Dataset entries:
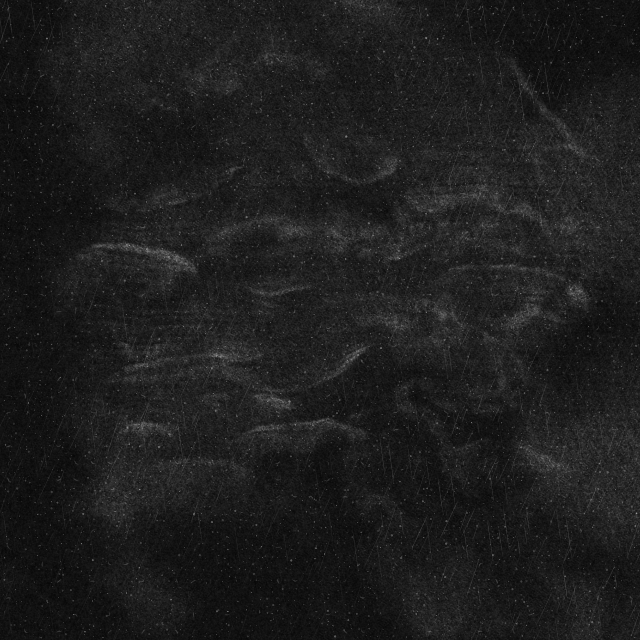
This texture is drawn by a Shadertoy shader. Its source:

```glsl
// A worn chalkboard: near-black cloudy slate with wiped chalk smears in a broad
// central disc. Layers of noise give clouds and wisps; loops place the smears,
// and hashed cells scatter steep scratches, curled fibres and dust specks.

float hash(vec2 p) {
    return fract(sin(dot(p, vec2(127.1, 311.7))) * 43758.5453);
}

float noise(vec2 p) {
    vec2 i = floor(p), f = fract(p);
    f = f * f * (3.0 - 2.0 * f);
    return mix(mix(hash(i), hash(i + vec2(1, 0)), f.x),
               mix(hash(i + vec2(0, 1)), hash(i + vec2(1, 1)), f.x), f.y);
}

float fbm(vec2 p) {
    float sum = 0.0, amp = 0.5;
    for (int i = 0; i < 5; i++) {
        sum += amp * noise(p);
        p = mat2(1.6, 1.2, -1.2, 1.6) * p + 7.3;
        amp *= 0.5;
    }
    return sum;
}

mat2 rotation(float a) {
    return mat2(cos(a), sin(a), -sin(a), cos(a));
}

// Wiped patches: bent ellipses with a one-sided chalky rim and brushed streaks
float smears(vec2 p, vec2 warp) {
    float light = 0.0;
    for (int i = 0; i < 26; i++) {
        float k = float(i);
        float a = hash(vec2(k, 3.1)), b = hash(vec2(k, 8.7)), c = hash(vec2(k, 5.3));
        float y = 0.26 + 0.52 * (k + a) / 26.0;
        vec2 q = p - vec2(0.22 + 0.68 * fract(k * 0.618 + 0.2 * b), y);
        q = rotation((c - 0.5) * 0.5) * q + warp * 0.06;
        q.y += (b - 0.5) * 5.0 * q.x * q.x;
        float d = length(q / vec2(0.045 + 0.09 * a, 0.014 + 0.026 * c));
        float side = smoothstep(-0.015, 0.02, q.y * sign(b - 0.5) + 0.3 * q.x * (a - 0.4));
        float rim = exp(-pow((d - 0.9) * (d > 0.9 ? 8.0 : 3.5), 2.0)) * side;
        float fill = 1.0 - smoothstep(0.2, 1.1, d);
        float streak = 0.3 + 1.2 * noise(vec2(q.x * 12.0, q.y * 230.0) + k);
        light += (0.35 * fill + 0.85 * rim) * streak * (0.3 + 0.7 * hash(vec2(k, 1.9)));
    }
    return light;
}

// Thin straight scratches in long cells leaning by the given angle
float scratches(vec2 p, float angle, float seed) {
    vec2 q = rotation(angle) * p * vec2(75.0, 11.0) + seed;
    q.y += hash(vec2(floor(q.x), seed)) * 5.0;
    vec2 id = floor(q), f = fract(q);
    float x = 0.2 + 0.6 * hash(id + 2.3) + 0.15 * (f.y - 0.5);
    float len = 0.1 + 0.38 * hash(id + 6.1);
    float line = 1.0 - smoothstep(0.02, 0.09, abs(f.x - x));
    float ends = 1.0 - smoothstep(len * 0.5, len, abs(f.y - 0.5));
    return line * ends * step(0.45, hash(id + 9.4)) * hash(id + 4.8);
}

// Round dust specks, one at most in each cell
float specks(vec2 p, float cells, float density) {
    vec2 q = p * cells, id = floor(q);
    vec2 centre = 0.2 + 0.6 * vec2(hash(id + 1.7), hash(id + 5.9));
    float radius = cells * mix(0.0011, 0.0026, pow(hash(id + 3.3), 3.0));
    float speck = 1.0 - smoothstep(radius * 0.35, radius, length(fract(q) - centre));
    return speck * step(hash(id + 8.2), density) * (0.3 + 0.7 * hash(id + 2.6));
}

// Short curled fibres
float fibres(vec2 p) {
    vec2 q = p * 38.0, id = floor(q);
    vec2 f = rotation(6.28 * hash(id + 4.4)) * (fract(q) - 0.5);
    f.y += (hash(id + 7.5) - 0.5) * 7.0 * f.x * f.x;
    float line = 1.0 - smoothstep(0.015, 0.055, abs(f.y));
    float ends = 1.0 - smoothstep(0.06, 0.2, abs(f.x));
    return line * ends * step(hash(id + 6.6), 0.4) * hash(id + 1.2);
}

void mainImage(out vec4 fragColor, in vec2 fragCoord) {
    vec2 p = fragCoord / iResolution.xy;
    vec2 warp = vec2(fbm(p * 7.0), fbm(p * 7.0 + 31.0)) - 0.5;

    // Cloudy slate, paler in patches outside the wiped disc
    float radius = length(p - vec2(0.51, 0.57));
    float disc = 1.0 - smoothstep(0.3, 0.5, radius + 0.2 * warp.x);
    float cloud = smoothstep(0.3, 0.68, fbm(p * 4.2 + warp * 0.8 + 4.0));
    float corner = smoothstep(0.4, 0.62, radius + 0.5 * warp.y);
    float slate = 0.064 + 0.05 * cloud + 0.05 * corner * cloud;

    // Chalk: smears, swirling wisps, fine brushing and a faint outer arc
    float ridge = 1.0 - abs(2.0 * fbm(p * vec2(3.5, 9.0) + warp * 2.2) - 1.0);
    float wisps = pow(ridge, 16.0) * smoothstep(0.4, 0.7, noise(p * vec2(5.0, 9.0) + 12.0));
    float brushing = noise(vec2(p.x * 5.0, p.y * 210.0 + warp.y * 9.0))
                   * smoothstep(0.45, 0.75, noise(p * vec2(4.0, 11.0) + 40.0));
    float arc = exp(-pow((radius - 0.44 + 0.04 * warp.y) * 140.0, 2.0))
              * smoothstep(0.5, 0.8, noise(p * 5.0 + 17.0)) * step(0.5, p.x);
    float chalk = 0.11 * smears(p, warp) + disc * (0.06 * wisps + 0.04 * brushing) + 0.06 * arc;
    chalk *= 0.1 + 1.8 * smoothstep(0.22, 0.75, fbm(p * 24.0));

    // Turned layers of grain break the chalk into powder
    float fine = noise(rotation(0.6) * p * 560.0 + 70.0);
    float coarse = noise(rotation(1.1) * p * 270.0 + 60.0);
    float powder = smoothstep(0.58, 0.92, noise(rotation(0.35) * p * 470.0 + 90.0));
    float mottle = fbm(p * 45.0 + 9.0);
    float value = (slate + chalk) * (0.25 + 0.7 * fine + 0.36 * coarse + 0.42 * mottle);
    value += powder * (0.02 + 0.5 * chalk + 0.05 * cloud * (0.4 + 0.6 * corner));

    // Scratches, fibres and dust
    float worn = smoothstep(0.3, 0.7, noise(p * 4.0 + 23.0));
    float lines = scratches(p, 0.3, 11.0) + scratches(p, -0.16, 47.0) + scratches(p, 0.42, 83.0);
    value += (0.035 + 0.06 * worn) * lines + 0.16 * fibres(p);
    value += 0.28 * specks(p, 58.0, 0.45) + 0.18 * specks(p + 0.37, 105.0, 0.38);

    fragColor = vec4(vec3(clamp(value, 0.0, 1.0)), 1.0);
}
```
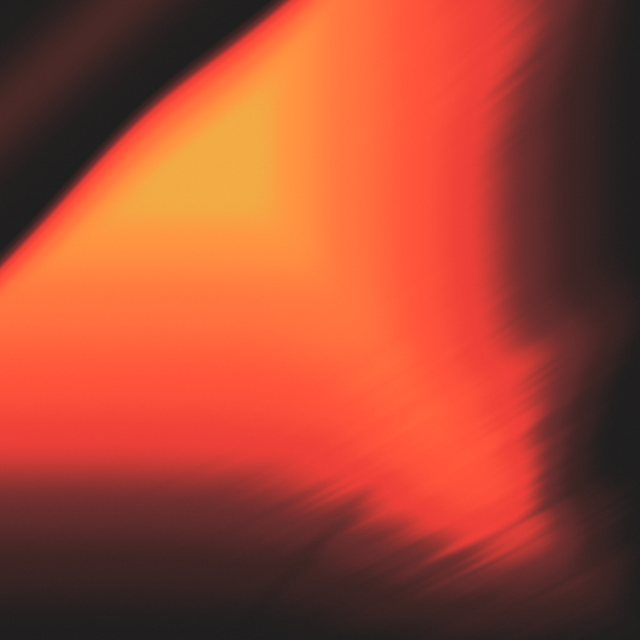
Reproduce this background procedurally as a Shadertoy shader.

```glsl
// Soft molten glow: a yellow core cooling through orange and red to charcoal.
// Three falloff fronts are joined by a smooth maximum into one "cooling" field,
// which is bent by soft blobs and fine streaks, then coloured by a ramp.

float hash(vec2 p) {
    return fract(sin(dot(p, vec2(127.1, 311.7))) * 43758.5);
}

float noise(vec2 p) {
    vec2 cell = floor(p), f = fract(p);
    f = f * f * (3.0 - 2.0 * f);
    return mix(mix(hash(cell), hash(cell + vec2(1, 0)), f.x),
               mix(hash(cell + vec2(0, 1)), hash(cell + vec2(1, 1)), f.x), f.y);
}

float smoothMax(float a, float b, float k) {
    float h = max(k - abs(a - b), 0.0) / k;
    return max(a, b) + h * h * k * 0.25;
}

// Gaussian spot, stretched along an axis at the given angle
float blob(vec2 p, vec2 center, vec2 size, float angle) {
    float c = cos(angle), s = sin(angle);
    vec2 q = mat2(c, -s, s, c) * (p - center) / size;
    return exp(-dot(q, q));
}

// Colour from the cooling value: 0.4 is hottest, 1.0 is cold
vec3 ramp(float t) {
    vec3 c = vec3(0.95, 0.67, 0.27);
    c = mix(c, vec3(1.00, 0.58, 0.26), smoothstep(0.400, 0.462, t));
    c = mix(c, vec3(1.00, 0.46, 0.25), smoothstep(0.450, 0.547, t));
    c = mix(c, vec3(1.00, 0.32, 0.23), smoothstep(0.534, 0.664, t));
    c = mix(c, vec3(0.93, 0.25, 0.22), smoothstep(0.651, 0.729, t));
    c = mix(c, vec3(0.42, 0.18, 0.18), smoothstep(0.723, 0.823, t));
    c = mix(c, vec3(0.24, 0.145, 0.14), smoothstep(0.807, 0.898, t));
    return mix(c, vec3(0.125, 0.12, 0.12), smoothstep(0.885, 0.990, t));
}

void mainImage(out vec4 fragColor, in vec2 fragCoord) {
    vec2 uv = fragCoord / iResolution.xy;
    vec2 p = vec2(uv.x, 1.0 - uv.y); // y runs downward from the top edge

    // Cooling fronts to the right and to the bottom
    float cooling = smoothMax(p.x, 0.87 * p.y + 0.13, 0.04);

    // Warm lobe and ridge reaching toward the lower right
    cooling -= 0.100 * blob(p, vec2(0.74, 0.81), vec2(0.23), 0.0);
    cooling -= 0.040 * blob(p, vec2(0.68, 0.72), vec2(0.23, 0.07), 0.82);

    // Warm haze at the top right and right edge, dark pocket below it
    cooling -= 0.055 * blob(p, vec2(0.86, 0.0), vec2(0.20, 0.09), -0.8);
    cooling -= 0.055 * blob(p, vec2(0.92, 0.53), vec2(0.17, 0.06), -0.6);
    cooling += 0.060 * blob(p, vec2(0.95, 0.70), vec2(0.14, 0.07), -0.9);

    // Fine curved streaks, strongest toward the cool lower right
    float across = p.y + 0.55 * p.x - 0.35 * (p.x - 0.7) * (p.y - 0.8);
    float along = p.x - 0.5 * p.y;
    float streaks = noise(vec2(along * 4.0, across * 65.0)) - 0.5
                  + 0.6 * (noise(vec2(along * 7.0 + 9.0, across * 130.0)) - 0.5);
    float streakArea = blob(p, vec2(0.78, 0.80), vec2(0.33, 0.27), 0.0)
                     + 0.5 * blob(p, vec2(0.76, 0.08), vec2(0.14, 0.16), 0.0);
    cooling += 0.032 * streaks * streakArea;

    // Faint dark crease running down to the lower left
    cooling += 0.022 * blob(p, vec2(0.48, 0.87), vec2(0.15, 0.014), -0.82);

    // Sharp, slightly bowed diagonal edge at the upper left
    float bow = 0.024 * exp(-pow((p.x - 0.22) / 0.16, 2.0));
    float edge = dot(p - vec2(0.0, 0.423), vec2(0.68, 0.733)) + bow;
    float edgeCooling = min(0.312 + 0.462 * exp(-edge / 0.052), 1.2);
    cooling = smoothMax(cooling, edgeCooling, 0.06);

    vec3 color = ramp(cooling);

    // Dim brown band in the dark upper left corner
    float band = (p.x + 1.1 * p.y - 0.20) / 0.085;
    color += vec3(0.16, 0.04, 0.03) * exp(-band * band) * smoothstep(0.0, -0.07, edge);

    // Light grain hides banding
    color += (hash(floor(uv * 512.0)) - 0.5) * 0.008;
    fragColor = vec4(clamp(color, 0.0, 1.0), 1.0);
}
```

## Exercise prompt
The answer must be every line of the records that contains the word "fract".

## Finished task
    return fract(sin(dot(p, vec2(127.1, 311.7))) * 43758.5453);
    vec2 i = floor(p), f = fract(p);
        vec2 q = p - vec2(0.22 + 0.68 * fract(k * 0.618 + 0.2 * b), y);
    vec2 id = floor(q), f = fract(q);
    float speck = 1.0 - smoothstep(radius * 0.35, radius, length(fract(q) - centre));
    vec2 f = rotation(6.28 * hash(id + 4.4)) * (fract(q) - 0.5);
    return fract(sin(dot(p, vec2(127.1, 311.7))) * 43758.5);
    vec2 cell = floor(p), f = fract(p);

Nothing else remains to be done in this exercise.